#### HOW TO COMPLETE THIS TASK
Your reply should be made up of every line in the records below that holds the string "define".

[Stored entries]
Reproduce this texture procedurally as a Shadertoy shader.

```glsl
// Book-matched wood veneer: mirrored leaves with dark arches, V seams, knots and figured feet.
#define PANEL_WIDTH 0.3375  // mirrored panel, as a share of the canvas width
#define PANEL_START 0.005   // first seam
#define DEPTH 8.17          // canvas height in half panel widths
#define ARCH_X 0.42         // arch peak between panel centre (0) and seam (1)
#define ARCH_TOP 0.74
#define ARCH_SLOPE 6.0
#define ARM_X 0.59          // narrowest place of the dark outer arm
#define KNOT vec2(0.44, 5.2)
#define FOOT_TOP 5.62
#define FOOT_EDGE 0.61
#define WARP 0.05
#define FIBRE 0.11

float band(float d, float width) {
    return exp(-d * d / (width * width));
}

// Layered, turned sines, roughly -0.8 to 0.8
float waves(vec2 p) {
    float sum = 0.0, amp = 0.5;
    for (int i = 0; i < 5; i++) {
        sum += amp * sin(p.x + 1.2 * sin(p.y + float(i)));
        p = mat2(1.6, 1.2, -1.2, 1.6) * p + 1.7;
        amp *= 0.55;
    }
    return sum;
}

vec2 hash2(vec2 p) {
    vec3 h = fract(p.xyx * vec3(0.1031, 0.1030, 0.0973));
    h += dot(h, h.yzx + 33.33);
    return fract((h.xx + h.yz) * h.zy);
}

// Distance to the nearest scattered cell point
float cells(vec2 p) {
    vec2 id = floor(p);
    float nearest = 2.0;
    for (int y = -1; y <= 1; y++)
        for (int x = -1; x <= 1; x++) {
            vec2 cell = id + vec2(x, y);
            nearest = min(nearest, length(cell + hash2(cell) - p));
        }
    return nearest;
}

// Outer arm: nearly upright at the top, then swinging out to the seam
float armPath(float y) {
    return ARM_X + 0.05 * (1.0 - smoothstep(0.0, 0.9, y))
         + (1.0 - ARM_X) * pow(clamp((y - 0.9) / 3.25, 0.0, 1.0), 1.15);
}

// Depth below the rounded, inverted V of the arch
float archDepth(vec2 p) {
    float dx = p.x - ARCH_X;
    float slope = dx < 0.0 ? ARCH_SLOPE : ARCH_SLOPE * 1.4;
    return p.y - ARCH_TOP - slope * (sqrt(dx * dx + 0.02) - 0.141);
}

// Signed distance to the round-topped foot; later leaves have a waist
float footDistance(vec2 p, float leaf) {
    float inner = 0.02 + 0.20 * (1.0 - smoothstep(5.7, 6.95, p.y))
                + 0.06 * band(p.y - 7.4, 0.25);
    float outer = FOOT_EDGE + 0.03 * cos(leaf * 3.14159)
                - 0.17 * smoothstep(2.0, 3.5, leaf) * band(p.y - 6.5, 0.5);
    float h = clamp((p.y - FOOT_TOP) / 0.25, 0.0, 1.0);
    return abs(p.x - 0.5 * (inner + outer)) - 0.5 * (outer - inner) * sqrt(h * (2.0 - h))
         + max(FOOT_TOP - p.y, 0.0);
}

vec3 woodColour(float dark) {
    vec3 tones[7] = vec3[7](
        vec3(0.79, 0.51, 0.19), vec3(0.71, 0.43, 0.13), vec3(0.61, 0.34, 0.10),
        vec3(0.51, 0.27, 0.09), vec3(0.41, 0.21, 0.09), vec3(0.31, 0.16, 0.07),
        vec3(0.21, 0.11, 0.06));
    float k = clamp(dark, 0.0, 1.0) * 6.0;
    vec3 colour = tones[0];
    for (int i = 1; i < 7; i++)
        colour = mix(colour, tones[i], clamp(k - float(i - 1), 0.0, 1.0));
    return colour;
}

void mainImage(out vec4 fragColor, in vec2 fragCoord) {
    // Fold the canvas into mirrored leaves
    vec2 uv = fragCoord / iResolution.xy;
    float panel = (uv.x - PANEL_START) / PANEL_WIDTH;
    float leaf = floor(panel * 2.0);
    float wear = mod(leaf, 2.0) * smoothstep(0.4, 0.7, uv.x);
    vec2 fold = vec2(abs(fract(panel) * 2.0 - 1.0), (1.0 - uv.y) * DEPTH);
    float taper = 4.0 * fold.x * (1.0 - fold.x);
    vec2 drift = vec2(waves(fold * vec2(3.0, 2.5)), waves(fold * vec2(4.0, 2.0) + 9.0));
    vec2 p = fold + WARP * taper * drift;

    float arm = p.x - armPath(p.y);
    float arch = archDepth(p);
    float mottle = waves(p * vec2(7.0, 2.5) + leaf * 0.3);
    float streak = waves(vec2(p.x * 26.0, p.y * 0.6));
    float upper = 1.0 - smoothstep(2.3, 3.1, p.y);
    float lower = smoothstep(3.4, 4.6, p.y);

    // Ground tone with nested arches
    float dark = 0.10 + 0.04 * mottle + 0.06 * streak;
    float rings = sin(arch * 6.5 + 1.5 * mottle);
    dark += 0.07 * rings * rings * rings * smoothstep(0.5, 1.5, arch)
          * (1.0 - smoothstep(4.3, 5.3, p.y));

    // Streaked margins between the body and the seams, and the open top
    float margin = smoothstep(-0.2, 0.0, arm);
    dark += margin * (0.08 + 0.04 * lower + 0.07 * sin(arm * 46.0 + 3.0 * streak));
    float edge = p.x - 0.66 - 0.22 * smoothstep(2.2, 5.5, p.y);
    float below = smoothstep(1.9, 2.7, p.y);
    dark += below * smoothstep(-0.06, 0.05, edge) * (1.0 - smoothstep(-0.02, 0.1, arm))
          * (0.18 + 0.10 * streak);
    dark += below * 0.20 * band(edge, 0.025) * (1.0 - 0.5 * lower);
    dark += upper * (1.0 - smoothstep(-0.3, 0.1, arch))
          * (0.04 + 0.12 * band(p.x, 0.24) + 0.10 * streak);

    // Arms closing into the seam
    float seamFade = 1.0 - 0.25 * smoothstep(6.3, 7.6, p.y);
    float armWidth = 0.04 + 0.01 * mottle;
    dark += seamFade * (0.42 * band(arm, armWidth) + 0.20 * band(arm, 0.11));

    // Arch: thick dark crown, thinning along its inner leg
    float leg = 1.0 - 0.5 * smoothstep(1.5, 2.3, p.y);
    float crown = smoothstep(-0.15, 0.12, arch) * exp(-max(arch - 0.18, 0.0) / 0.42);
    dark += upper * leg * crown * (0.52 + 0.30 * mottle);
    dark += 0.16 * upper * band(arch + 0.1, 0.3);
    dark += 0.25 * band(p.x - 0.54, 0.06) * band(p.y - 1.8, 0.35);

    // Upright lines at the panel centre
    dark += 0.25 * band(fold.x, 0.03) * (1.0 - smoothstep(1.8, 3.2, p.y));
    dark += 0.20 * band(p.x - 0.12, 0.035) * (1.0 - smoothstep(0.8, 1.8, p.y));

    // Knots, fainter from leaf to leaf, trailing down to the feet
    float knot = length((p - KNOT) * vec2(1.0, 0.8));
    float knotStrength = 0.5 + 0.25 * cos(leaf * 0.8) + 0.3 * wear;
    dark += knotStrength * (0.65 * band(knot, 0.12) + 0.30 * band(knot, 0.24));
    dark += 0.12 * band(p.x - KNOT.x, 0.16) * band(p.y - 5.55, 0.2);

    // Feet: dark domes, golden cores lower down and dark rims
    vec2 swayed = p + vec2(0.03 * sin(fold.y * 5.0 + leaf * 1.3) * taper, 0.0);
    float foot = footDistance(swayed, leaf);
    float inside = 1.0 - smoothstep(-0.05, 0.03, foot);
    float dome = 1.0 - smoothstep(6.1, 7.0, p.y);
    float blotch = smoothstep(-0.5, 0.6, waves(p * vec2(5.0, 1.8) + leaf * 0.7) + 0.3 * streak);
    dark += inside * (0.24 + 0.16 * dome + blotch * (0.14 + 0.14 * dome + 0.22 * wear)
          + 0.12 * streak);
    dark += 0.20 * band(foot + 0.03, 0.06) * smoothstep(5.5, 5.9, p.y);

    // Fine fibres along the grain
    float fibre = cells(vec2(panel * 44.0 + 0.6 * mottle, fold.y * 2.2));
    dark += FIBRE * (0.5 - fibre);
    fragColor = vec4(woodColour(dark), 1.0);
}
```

#### WRITTEN SOLUTION
#define PANEL_WIDTH 0.3375  // mirrored panel, as a share of the canvas width
#define PANEL_START 0.005   // first seam
#define DEPTH 8.17          // canvas height in half panel widths
#define ARCH_X 0.42         // arch peak between panel centre (0) and seam (1)
#define ARCH_TOP 0.74
#define ARCH_SLOPE 6.0
#define ARM_X 0.59          // narrowest place of the dark outer arm
#define KNOT vec2(0.44, 5.2)
#define FOOT_TOP 5.62
#define FOOT_EDGE 0.61
#define WARP 0.05
#define FIBRE 0.11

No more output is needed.